As I've mentioned in my introductory post, I'm a university student. I pay around 8,000$ a year for tuition alone, and then another odd 1,000$ for books. Now, by no means is my family rich, but we're not poor either. We're "rich" enough that I don't qualify for a student load, but "poor" enough that my parents cannot pay for my tuition. I want to go to school, but I can't pay for it... This leaves me with a dilemma.
In order to go to school, I have to work. And I work pretty hard... I'm a full time worker, and a full time student. How is that possible you ask? I go to work from 7am to 3pm, come home, eat something quickly, and try to catch my bus to make it to school on time for a 7pm class. At least I have the weekends free, haha. All of this would be fine, if I was actually taught something.

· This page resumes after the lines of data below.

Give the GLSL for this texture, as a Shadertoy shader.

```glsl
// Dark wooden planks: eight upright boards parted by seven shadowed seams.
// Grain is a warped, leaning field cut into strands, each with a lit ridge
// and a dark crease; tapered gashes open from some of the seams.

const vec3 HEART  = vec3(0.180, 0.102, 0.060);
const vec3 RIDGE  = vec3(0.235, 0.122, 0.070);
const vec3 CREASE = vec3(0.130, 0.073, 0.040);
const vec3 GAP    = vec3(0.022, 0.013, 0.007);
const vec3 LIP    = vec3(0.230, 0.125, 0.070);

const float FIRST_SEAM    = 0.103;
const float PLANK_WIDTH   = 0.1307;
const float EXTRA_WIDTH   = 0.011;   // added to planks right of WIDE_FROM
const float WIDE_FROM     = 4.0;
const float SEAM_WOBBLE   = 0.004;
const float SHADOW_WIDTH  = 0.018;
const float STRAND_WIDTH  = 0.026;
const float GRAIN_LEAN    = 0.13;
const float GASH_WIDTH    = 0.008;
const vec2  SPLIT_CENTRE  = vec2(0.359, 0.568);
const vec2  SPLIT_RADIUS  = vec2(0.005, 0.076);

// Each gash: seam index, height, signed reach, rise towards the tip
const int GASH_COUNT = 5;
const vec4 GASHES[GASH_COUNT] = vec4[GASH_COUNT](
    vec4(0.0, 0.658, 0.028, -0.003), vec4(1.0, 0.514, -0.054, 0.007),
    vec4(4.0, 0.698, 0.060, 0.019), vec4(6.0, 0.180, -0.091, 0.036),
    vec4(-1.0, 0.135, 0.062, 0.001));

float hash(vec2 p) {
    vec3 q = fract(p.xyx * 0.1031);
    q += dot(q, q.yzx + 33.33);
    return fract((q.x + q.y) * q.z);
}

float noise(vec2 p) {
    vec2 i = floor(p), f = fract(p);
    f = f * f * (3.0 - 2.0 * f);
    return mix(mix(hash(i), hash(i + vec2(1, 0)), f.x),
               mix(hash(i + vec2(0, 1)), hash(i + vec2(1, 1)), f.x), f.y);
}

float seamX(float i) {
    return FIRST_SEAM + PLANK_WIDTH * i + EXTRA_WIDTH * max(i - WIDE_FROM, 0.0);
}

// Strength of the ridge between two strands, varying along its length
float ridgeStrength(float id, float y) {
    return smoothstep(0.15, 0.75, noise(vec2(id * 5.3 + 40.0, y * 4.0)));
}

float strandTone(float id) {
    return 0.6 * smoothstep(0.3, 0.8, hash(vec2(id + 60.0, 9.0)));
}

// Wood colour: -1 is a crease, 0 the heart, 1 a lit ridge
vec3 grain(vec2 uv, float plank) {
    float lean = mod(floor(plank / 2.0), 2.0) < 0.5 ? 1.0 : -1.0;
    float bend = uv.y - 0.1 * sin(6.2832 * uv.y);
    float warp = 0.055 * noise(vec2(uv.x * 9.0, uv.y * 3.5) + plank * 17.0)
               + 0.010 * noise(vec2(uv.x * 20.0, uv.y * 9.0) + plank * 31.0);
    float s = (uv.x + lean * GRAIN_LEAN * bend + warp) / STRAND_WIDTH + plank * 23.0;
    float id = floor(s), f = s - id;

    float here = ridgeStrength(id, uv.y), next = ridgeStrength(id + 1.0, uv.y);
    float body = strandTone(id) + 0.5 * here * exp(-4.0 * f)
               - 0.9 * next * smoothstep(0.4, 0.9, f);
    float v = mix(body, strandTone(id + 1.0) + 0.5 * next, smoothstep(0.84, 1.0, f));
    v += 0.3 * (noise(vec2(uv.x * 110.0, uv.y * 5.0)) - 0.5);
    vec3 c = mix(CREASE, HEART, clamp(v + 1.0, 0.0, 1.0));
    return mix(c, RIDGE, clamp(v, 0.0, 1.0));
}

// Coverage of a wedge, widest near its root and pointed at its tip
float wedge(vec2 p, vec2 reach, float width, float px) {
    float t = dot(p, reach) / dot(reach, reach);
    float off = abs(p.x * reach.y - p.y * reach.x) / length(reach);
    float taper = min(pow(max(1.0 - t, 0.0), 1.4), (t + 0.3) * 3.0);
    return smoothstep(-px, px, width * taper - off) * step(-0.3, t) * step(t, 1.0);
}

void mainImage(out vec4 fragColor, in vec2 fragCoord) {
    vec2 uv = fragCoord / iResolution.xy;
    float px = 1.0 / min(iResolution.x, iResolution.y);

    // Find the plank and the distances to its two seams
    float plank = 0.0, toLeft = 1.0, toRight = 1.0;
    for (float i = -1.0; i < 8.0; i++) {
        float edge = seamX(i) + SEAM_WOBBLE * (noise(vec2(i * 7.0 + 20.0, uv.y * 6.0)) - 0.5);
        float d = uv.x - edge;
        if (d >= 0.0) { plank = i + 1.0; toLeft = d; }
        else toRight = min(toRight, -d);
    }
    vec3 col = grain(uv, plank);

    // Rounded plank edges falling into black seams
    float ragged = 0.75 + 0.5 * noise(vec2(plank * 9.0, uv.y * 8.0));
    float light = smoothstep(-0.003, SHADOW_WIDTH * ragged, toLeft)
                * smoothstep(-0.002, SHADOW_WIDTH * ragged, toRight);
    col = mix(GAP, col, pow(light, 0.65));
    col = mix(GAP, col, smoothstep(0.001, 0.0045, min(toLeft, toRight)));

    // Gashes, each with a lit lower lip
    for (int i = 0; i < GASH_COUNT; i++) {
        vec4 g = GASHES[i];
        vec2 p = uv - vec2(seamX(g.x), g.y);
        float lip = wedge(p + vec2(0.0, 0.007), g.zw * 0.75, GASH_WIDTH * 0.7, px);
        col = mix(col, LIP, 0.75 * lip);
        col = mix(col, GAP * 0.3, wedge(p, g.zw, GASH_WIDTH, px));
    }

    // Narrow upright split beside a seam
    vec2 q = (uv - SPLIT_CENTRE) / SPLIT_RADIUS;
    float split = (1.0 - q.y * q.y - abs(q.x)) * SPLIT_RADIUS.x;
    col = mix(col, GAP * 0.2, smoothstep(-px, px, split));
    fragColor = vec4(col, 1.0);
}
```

I find the only time where I did any learning was in most of my first year classes. The professor would ACTUALLY go over the material, and explain it in their own way. After completing my third year, I find that more and more professors are simply reading out of the book instead of actually lecturing. This is very discouraging for me, because that means I have to go over all the material on my own again, and understand it on my own! What's the point of going to class then?
It's a little ridiculous if you think about it. I'm paying so much money, in order to work my ass off and get a stupid piece of paper that says I completed "school". I'm not really paying for an education, because the professors are hardly doing anything. I'm paying to know what books I need to read in order to pass an exam. Good use of my money huh?

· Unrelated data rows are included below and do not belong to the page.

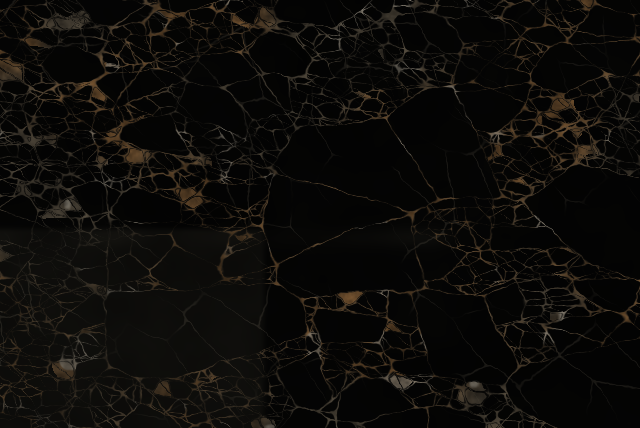
Reproduce this texture procedurally as a WebGL 2 fragment shader.

```glsl
#version 300 es
precision highp float;
// Black brecciated marble: dark angular clasts in a web of grey and ochre veins.

#define COARSE_SCALE 4.6
#define MEDIUM_SCALE 10.5
#define FINE_SCALE 25.0
#define SLIVER_SCALE 14.0
#define COARSE_SOLID 0.31
#define MEDIUM_SOLID 0.36
#define VEIN_MAX 0.0022
#define STONE vec3(0.014, 0.014, 0.012)
#define GREY_VEIN vec3(0.25, 0.225, 0.185)
#define OCHRE vec3(0.37, 0.265, 0.155)
#define CALCITE vec3(0.50, 0.48, 0.44)
#define HAZE vec3(0.038, 0.036, 0.029)

uniform vec2 u_resolution;
out vec4 fragColor;

float hash(vec2 p) {
    return fract(sin(dot(p, vec2(127.1, 311.7))) * 43758.545);
}

vec2 hash2(vec2 p) {
    return vec2(hash(p), hash(p + vec2(37.3, 91.7)));
}

float noise(vec2 p) {
    vec2 i = floor(p), f = fract(p);
    f = f * f * (3.0 - 2.0 * f);
    return mix(mix(hash(i), hash(i + vec2(1, 0)), f.x),
               mix(hash(i + vec2(0, 1)), hash(i + vec2(1, 1)), f.x), f.y);
}

float fbm(vec2 p) {
    return 0.55 * noise(p) + 0.3 * noise(p * 2.1 + 7.3) + 0.15 * noise(p * 4.3 + 19.1);
}

mat2 rotation(float a) {
    return mat2(cos(a), sin(a), -sin(a), cos(a));
}

// x: distance to the cell border, with corners rounded more for a low sharpness; y: cell id
vec2 shards(vec2 p, float sharpness) {
    vec2 cell = floor(p), f = fract(p), nearest = vec2(0), nearestCell = vec2(0);
    float best = 1e3;
    for (int y = -1; y <= 1; y++)
    for (int x = -1; x <= 1; x++) {
        vec2 g = vec2(x, y);
        vec2 r = g + hash2(cell + g) - f;
        float d = dot(r, r);
        if (d < best) { best = d; nearest = r; nearestCell = g; }
    }
    float sum = 1e-9;
    for (int y = -2; y <= 2; y++)
    for (int x = -2; x <= 2; x++) {
        vec2 g = nearestCell + vec2(x, y);
        vec2 r = g + hash2(cell + g) - f;
        vec2 across = r - nearest;
        if (dot(across, across) > 1e-5)
            sum += exp(-sharpness * dot(0.5 * (nearest + r), normalize(across)));
    }
    return vec2(-log(sum) / sharpness, hash(cell + nearestCell + 53.7));
}

void main() {
    vec2 uv = gl_FragCoord.xy / u_resolution;
    vec2 p = gl_FragCoord.xy / u_resolution.y;
    float aa = 0.65 / u_resolution.y;

    // Bent and ragged coordinates, stretched sideways
    vec2 q = p + 0.035 * (vec2(fbm(p * 5.0), fbm(p * 5.0 + 31.0)) - 0.5);
    q += 0.011 * (vec2(fbm(p * 45.0), fbm(p * 45.0 + 57.0)) - 0.5);
    vec2 s = rotation(0.1) * q * vec2(0.74, 1.2);

    // Clasts of three sizes, the smallest also split by slanting slivers
    float fill = smoothstep(0.4, 0.85, noise(p * 13.0 + 3.0));
    vec2 coarse = shards(s * COARSE_SCALE + 4.2, 50.0);
    vec2 medium = shards(rotation(0.3) * s * MEDIUM_SCALE + 11.0, mix(40.0, 18.0, fill));
    vec2 fine = shards(rotation(-0.3) * s * FINE_SCALE + 23.0, mix(28.0, 11.0, fill));
    vec2 sliver = shards(rotation(0.6) * q * vec2(0.7, 1.5) * SLIVER_SCALE + 37.0, 40.0);
    float d = coarse.x / COARSE_SCALE, pocket = 0.0;
    if (coarse.y > COARSE_SOLID) {
        d = min(d, medium.x / MEDIUM_SCALE);
        if (medium.y > MEDIUM_SOLID) {
            d = min(d, fine.x / FINE_SCALE);
            d = min(d, sliver.x / SLIVER_SCALE + 0.0012 * noise(p * 21.0));
            pocket = step(mix(0.97, 0.74, fill), fine.y) * step(0.4, sliver.y);
        }
    }

    // Vein coverage, thickness and broken strength; pockets fill whole shards
    float width = mix(0.0001, VEIN_MAX, pow(fbm(p * 23.0 + 9.0), 1.4));
    float vein = 1.0 - smoothstep(width - aa, width + aa, d);
    pocket *= smoothstep(0.0, 2.0 * aa, d);
    float body = max(smoothstep(0.0, 0.003, width - d), pocket);
    vein = max(vein, pocket);
    float strength = 0.6 * fbm(p * 8.0 + 41.0) + 0.4 * noise(p * 36.0 + 13.0);
    strength = mix(0.16, 1.1, smoothstep(0.3, 0.68, strength));
    strength = mix(strength, 1.0, body * 0.7);

    // Vein colour: grey threads, ochre pockets, rare pale flecks
    float warmth = smoothstep(0.3, 0.6, fbm(p * 4.0 + 63.0) + 0.12 * (uv.x - 0.5));
    vec3 mineral = mix(GREY_VEIN, OCHRE, warmth * mix(0.5, 1.0, body));
    float fleck = smoothstep(0.78, 0.86, noise(p * 19.0 + 81.0));
    mineral = mix(mineral, CALCITE, 0.7 * fleck);
    mineral *= mix(0.55, 1.4, fbm(p * 50.0 + 17.0));

    // Faint straight cracks and clouding inside the stone
    vec2 crack = shards(rotation(0.75) * q * vec2(5.0, 10.0) + 70.0, 60.0);
    float hairline = 1.0 - smoothstep(0.0, 0.0025, crack.x / 7.5);
    hairline *= smoothstep(0.42, 0.7, fbm(p * 7.0 + 29.0));
    vec3 color = STONE * mix(0.5, 1.5, fbm(p * 7.0 + 5.0));
    color += 0.09 * hairline * vec3(1.0, 0.92, 0.78);

    // Hazier slab at the lower left and a soft band along its joint
    float slab = (1.0 - smoothstep(0.405, 0.42, uv.x)) * (1.0 - smoothstep(0.455, 0.475, uv.y));
    float band = exp(-pow((uv.y - 0.445) / 0.025, 2.0)) * smoothstep(0.4, 0.75, fbm(vec2(p.x * 3.0, 8.0)));
    color += HAZE * (slab + band) * mix(0.7, 1.2, fbm(p * 11.0));

    color = mix(color, mineral, min(vein * strength, 1.0) * mix(1.0, 0.8, slab));
    fragColor = vec4(color, 1.0);
}
```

Society places so much value on a university education, but honestly from my experience, it's mostly bullshit. You're paying to learn on your own. Why pay at all then? Why aren't you able to study on your own, read whatever books you'd like, and then opt to take a certification test of your knowledge. Obviously this test wouldn't be free, since somebody would have to mark it, and there's costs associated with processing. Even if it costed 1,000$ to take the test once, it'd still be cheaper than the 36,000$ (8,000 a year for four years, plus textbooks) you'd end up spending on an "education". This would be an alternative solution to getting a degree, and a more practical one for many people. But alas, it's obvious that the whole education system is based around business first, education second, so this will never happen.